The largest academic supercomputer in the world has a busy year ahead of it, with researchers from 45 institutions across 22 states being awarded time for its coming operational run.
Frontera, which resides at the University of Texas at Austin’s Texas Advanced Computing Center (TACC), said it has allocated time for 58 experiments through its Large Resource Allocation Committee (LRAC), which handles the largest proposals. To qualify for an LRAC grant, proposals must be able to justify effective use of a minimum of 250,000 node hours and show that they wouldn’t be able to do the research otherwise.
Two additional grant types are available for smaller projects as well, but LRAC projects utilize the majority of Frontera’s nodes: An estimated 83% of Frontera’s 2022-23 workload will be LRAC projects.
Frontera was built in 2019, and premiered on the Top 500 supercomputers list at number five.
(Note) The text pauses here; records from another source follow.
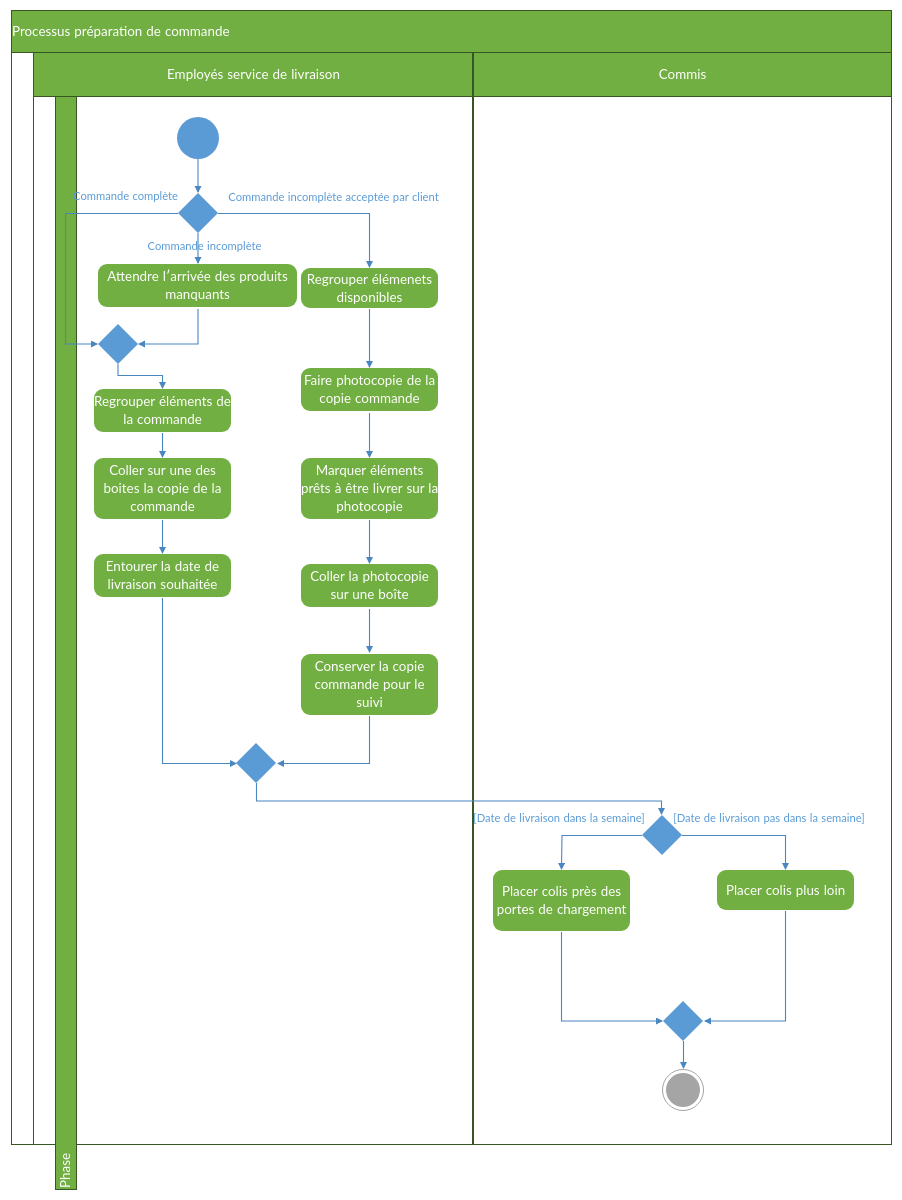
<!DOCTYPE html>
<html lang="fr">
<head>
<meta charset="utf-8">
<title>Processus préparation de commande</title>
<style>
:root {
  --green: #72af42;
  --green-dark: #375623;
  --blue: #5b9bd5;
  --line: #4a86bf;
  --grey: #a5a5a5;
}
* { box-sizing: border-box; }
html, body { margin: 0; overflow: hidden; }
body {
  position: relative;
  width: 902px;
  height: 1200px;
  background: #fff;
  color: #fff;
  font: 13.4px/17.7px Lato, "Open Sans", sans-serif;
  word-spacing: 0.6px;
}
h1, h2, p { margin: 0; font: inherit; }
.swimlane {
  position: absolute;
  left: 11px;
  top: 10px;
  width: 881px;
  height: 1135px;
  display: grid;
  grid-template-columns: 21px 440px 1fr;
  grid-template-rows: 42px 1fr;
  border: 1px solid var(--green-dark);
}
.title {
  grid-column: 1 / -1;
  display: flex;
  align-items: center;
  background: var(--green);
  border-bottom: 1px solid var(--green-dark);
}
.lane { border-left: 1px solid var(--green-dark); }
.lane-staff { grid-column: 2; }
.lane-clerk { border-left-width: 2px; margin-left: -1px; }
.lane h2 {
  height: 44px;
  display: flex;
  align-items: center;
  justify-content: center;
  background: var(--green);
  border-bottom: 1px solid var(--green-dark);
}
.phase {
  position: absolute;
  left: 55px;
  top: 96px;
  width: 22px;
  height: 1094px;
  padding-top: 1px;
  display: flex;
  align-items: center;
  writing-mode: vertical-rl;
  transform: rotate(180deg);
  background: var(--green);
  border: 1px solid var(--green-dark);
}
.flow { position: absolute; left: 0; top: 0; }
.flow .links { fill: none; stroke: var(--line); stroke-width: 1.1; }
.flow .shapes { fill: var(--blue); }
.step {
  position: absolute;
  left: var(--x);
  top: var(--y);
  width: var(--w, 137px);
  height: var(--h, 43px);
  display: flex;
  align-items: center;
  justify-content: center;
  text-align: center;
  white-space: nowrap;
  padding-top: 1px;
  background: var(--green);
  border-radius: 9px;
}
.guard {
  position: absolute;
  left: var(--x);
  top: var(--y);
  width: var(--w);
  display: flex;
  justify-content: center;
  white-space: nowrap;
  color: var(--blue);
  font-size: 11.2px;
  line-height: 14px;
  word-spacing: 0.5px;
}
</style>
</head>
<body>
<main class="swimlane">
  <h1 class="title">Processus préparation de commande</h1>
  <section class="lane lane-staff"><h2>Employés service de livraison</h2></section>
  <section class="lane lane-clerk"><h2>Commis</h2></section>
</main>
<div class="phase">Phase</div>

<svg class="flow" width="902" height="1200" viewBox="0 0 902 1200" aria-hidden="true">
  <defs>
    <marker id="arrow" markerUnits="userSpaceOnUse" markerWidth="7" markerHeight="8" refX="6" refY="3.5" orient="auto">
      <polygon points="0,0 7,3.5 0,7" fill="#4a86bf"/>
    </marker>
    <polygon id="decision" points="0,-20 20,0 0,20 -20,0"/>
  </defs>
  <g class="links" marker-end="url(#arrow)">
    <g style="marker-end:url(#arrow)">
      <path d="M198 158V192"/>
      <path d="M178 213.5H65.5V344H97"/>
      <path d="M218 213.5H369.5V267"/>
      <path d="M198 233V263"/>
      <path d="M198 309V344H139"/>
      <path d="M118 364V375.5H162.5V388"/>
      <path d="M162.5 433V457"/>
      <path d="M162.5 520V553"/>
      <path d="M162.5 598V763.5H236"/>
      <path d="M369.5 309V367"/>
      <path d="M369.5 413V457"/>
      <path d="M369.5 520V563"/>
      <path d="M369.5 609V652"/>
      <path d="M369.5 716V763.5H278"/>
      <path d="M256.5 783V801H661.5V814"/>
      <path d="M642 835.5H562L561.5 869"/>
      <path d="M682 835.5H785.5V869"/>
      <path d="M561.5 932V1021H662"/>
      <path d="M785.5 911V1021H705"/>
      <path d="M683.5 1041V1068"/>
    </g>
  </g>
  <g class="shapes">
    <circle cx="198" cy="138" r="21"/>
    <use href="#decision" x="198" y="213"/>
    <use href="#decision" x="118" y="344"/>
    <use href="#decision" x="256" y="763"/>
    <use href="#decision" x="662" y="835"/>
    <use href="#decision" x="683" y="1021"/>
  </g>
  <circle cx="683" cy="1090" r="20.5" fill="#fff" stroke="#a5a5a5"/>
  <circle cx="683" cy="1090" r="17" fill="#a5a5a5"/>
</svg>

<p class="guard" style="--x:72px;--y:189px;--w:107px">Commande complète</p>
<p class="guard" style="--x:229px;--y:190px;--w:209px">Commande incomplète acceptée par client</p>
<p class="guard" style="--x:147px;--y:239px;--w:115px">Commande incomplète</p>
<p class="guard" style="--x:474px;--y:811px;--w:170px">[Date de livraison dans la semaine]</p>
<p class="guard" style="--x:674px;--y:811px;--w:190px">[Date de livraison pas dans la semaine]</p>

<div class="step" style="--x:98px;--y:264px;--w:199px">Attendre l′arrivée des produits<br>manquants</div>
<div class="step" style="--x:301px;--y:268px;--h:40px">Regrouper élémenets<br>disponibles</div>
<div class="step" style="--x:94px;--y:389px">Regrouper éléments de<br>la commande</div>
<div class="step" style="--x:94px;--y:458px;--h:61px">Coller sur une des<br>boites la copie de la<br>commande</div>
<div class="step" style="--x:94px;--y:554px">Entourer la date de<br>livraison souhaitée</div>
<div class="step" style="--x:301px;--y:368px">Faire photocopie de la<br>copie commande</div>
<div class="step" style="--x:301px;--y:458px;--h:61px">Marquer éléments<br>prêts à être livrer sur la<br>photocopie</div>
<div class="step" style="--x:301px;--y:564px">Coller la photocopie<br>sur une boîte</div>
<div class="step" style="--x:301px;--y:654px;--h:61px">Conserver la copie<br>commande pour le<br>suivi</div>
<div class="step" style="--x:493px;--y:870px;--h:61px">Placer colis près des<br>portes de chargement</div>
<div class="step" style="--x:717px;--y:870px;--h:40px">Placer colis plus loin</div>
</body>
</html>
Since then, the CPU-based, 8,008-node supercomputer has slipped to 13th, but TACC still maintains that it’s “the most powerful supercomputer in academia.”
In addition to its 38.7 pFLOP main system, Frontera also includes the Longhorn GPU-accelerated workload systems, the Frontera GPU system consisting of 90 immersion-cooled Nvidia GPU nodes and its Ranch tape storage system.
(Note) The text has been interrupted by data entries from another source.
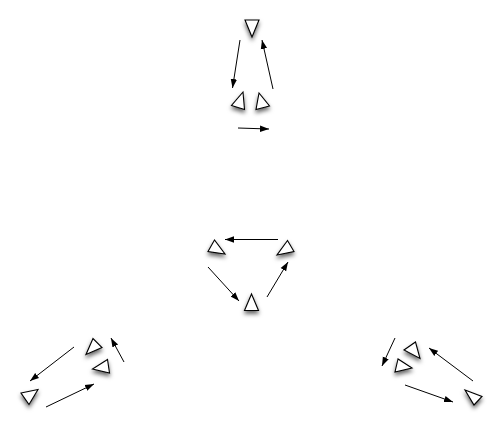
<!DOCTYPE html>
<html lang="en">
<head>
<meta charset="utf-8">
<title>Triangle cycles</title>
<style>
:root { --paper: #fff; --ink: #000; }
html, body { margin: 0; background: var(--paper); overflow: hidden; }
.diagram { display: block; width: 503px; height: 428px; }
.nodes { fill: var(--paper); stroke: var(--ink); stroke-width: 1.1; filter: url(#node-shadow); }
.arrows { stroke: var(--ink); stroke-width: 1; fill: none; }
.arrows line { marker-end: url(#arrowhead); }
.head { fill: var(--ink); stroke: none; }
</style>
</head>
<body>
<svg class="diagram" viewBox="0 0 503 428" role="img" aria-label="Four groups of three triangles, each linked in a cycle by arrows">
  <defs>
    <marker id="arrowhead" markerUnits="userSpaceOnUse" markerWidth="10" markerHeight="8" refX="9" refY="4" orient="auto">
      <path class="head" d="M0 0.8 L9 4 L0 7.2 Z"/>
    </marker>
    <filter id="node-shadow" filterUnits="userSpaceOnUse" x="0" y="0" width="503" height="428">
      <feDropShadow dx="0" dy="3" stdDeviation="2" flood-color="#000" flood-opacity="0.6"/>
    </filter>
  </defs>

  <g class="nodes">
    <g id="top-nodes">
      <polygon points="245,20 259,20 252,37"/>
      <polygon points="243,92 231.5,105.5 244.5,109.5"/>
      <polygon points="259,93 256,109.5 269.5,106"/>
    </g>
    <g id="center-nodes">
      <polygon points="214.5,240 208,251.5 225,254"/>
      <polygon points="287.5,240.5 277,255 294,251.5"/>
      <polygon points="251.5,294 244.5,310.5 258.5,310.5"/>
    </g>
    <g id="left-nodes">
      <polygon points="93,338.5 86,354.5 102,347.5"/>
      <polygon points="107.5,359.5 92.5,369 109.5,373"/>
      <polygon points="21,393 38,389.5 29,404.5"/>
    </g>
    <g id="right-nodes">
      <polygon points="404,350 415.5,342 420,358.5"/>
      <polygon points="398,359 395,372 412,368"/>
      <polygon points="465,390 482,396.5 474,405"/>
    </g>
  </g>

  <g class="arrows">
    <g id="top-cycle">
      <line x1="240" y1="40" x2="232.5" y2="88"/>
      <line x1="238" y1="128" x2="269" y2="129"/>
      <line x1="273" y1="89" x2="262" y2="40"/>
    </g>
    <g id="center-cycle">
      <line x1="278" y1="239.5" x2="225" y2="239.5"/>
      <line x1="208" y1="267" x2="239" y2="301"/>
      <line x1="267" y1="297" x2="288" y2="262"/>
    </g>
    <g id="left-cycle">
      <line x1="74" y1="347" x2="30" y2="381"/>
      <line x1="46" y1="407" x2="94" y2="384"/>
      <line x1="124" y1="362" x2="111" y2="338"/>
    </g>
    <g id="right-cycle">
      <line x1="395" y1="338" x2="382" y2="366"/>
      <line x1="405" y1="385" x2="453" y2="402"/>
      <line x1="473" y1="381" x2="429" y2="348"/>
    </g>
  </g>
</svg>
</body>
</html>
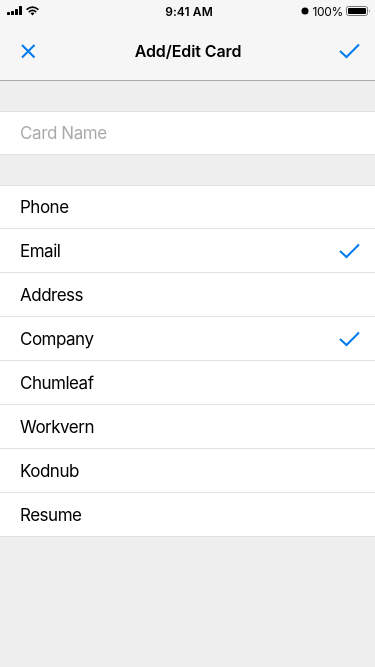
<!DOCTYPE html>
<html lang="en">
<head>
<meta charset="utf-8">
<title>Add/Edit Card</title>
<style>
:root {
  --page: #eeeeee;
  --bar: #f6f6f6;
  --bar-line: #a9a9ab;
  --surface: #ffffff;
  --line: #e1e1e1;
  --ink: #000000;
  --placeholder: #a9a9a9;
  --accent: #007aee;
}
* { box-sizing: border-box; margin: 0; padding: 0; }
body {
  width: 375px;
  height: 667px;
  overflow: hidden;
  background: var(--page);
  color: var(--ink);
  font-family: Inter, Roboto, sans-serif;
}
svg { display: block; }
.top-bar {
  height: 81px;
  background: var(--bar);
  border-bottom: 1px solid var(--bar-line);
}
.status {
  display: grid;
  grid-template-columns: 1fr auto 1fr;
  align-items: center;
  height: 20px;
  padding: 0 4px 0 7px;
  font-size: 12px;
  line-height: 20px;
}
.status-left, .status-right { display: flex; align-items: center; }
.status-left { gap: 3px; }
.status-right { justify-content: flex-end; gap: 3px; letter-spacing: -0.3px; }
.time { padding-top: 2px; font-weight: 600; letter-spacing: 0.1px; }
.charge { padding-top: 2px; }
.nav {
  display: grid;
  grid-template-columns: 40px 1fr 40px;
  align-items: center;
  height: 60px;
  padding: 2px 15px 0 20px;
}
.nav h1 {
  font-size: 16px;
  font-weight: 600;
  line-height: 20px;
  letter-spacing: -0.1px;
  text-align: center;
  transform: translateX(-2px);
}
.nav a { display: flex; }
.nav .save { justify-content: flex-end; }
.icon {
  fill: none;
  stroke: var(--accent);
  stroke-width: 2;
}
.card-name, .fields li {
  display: flex;
  align-items: center;
  justify-content: space-between;
  height: 44px;
  padding: 0 15px 0 20px;
  background: var(--surface);
  border-bottom: 1px solid var(--line);
  font-size: 17px;
  line-height: 22px;
  letter-spacing: -0.5px;
}
.card-name {
  margin: 30px 0;
  border-top: 1px solid var(--line);
  color: var(--placeholder);
  letter-spacing: -0.4px;
}
.fields { list-style: none; border-top: 1px solid var(--line); }
.fields li:first-child { height: 43px; }
</style>
</head>
<body>
<svg width="0" height="0" style="position:absolute" aria-hidden="true">
  <defs>
    <path id="check" d="M1 8 L7.5 14 L20 1.5"/>
  </defs>
</svg>

<header class="top-bar">
  <div class="status">
    <div class="status-left">
      <svg width="16" height="10" role="img" aria-label="Signal strength">
        <rect x="0" y="6" width="3" height="3" rx="0.5"/>
        <rect x="4" y="5" width="3" height="4" rx="0.5"/>
        <rect x="8" y="3" width="3" height="6" rx="0.5"/>
        <rect x="12" y="0" width="3" height="9" rx="0.5"/>
      </svg>
      <svg width="13" height="10" fill="none" stroke="#000" stroke-width="1.7" role="img" aria-label="Wireless network">
        <path d="M0.6 3.7 Q6.5 -1.5 12.4 3.7"/>
        <path d="M2.8 6 Q6.5 2.9 10.2 6"/>
        <path d="M4.5 7.3 Q6.5 5.8 8.5 7.3 L6.5 9.4 Z" fill="#000" stroke="none"/>
      </svg>
    </div>
    <span class="time">9:41 AM</span>
    <div class="status-right">
      <svg width="8" height="12" role="img" aria-label="Wireless devices on"><circle cx="4" cy="6" r="3.5"/></svg>
      <span class="charge">100%</span>
      <svg width="25" height="10" role="img" aria-label="Battery full">
        <rect x="0.5" y="0.5" width="21" height="9" rx="2" fill="none" stroke="#777"/>
        <rect x="2" y="2" width="18" height="6" rx="0.8"/>
        <path d="M23 3.3 Q24.8 5 23 6.7 Z" fill="#777"/>
      </svg>
    </div>
  </div>
  <nav class="nav">
    <a class="close" href="#" aria-label="Close">
      <svg class="icon" width="16" height="16"><path d="M2 2 L14.5 14.5 M14.5 2 L2 14.5"/></svg>
    </a>
    <h1>Add/Edit Card</h1>
    <a class="save" href="#" aria-label="Save">
      <svg class="icon" width="21" height="16"><use href="#check"/></svg>
    </a>
  </nav>
</header>

<main>
  <div class="card-name">Card Name</div>
  <ul class="fields">
    <li>Phone</li>
    <li>Email <svg class="icon" width="21" height="16" role="img" aria-label="Selected"><use href="#check"/></svg></li>
    <li>Address</li>
    <li>Company <svg class="icon" width="21" height="16" role="img" aria-label="Selected"><use href="#check"/></svg></li>
    <li>Chumleaf</li>
    <li>Workvern</li>
    <li>Kodnub</li>
    <li>Resume</li>
  </ul>
</main>
</body>
</html>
Getting TACC back on track
2020 was a bad year for the world, and a particularly busy one for Frontera and the TACC, which was immediately diverted toward COVID-19 research that TACC director Dan Stanzione described as a “huge effort for us.”
“Ten million node hours, and approximately 50-70 million core hours went into COVID-19,” Stanzione said. TACC and Frontera worked on molecular dynamics, drug discovery, epidemiology, and genomics work related to the coronavirus.
LRAC experiments are some of the biggest, most complicated tasks Frontera is capable of running, and the list of experiments scheduled for the coming year reflect that.
As one example, researchers from Carnegie Mellon University and University of California Riverside plan to use Frontera to develop super-resolution simulations of galaxies and quasars that the team said are necessary to keep up with advancements in telescope technology. Specifically, the team wants to find a way to overcome simulation limitations that force researchers to maximize resolution or volume, but not both.
Another experiment hopes to gather data on simulated flows of Mach-6 speeds against a surface at a 35-degree angle. This experiment aims to improve understanding of vehicles moving at hypersonic velocities.
Supercomputing advances are being tested as well, with researchers from Binghamton University in New York planning to use Frontera to screen a large batch of potential chemicals for use as superconductors, a la drug discovery.
Many of the remaining experiments [PDF] deal with astrophysics modeling, while others are looking in to supercell thunderstorms, elevation modeling, and quantum computing. ®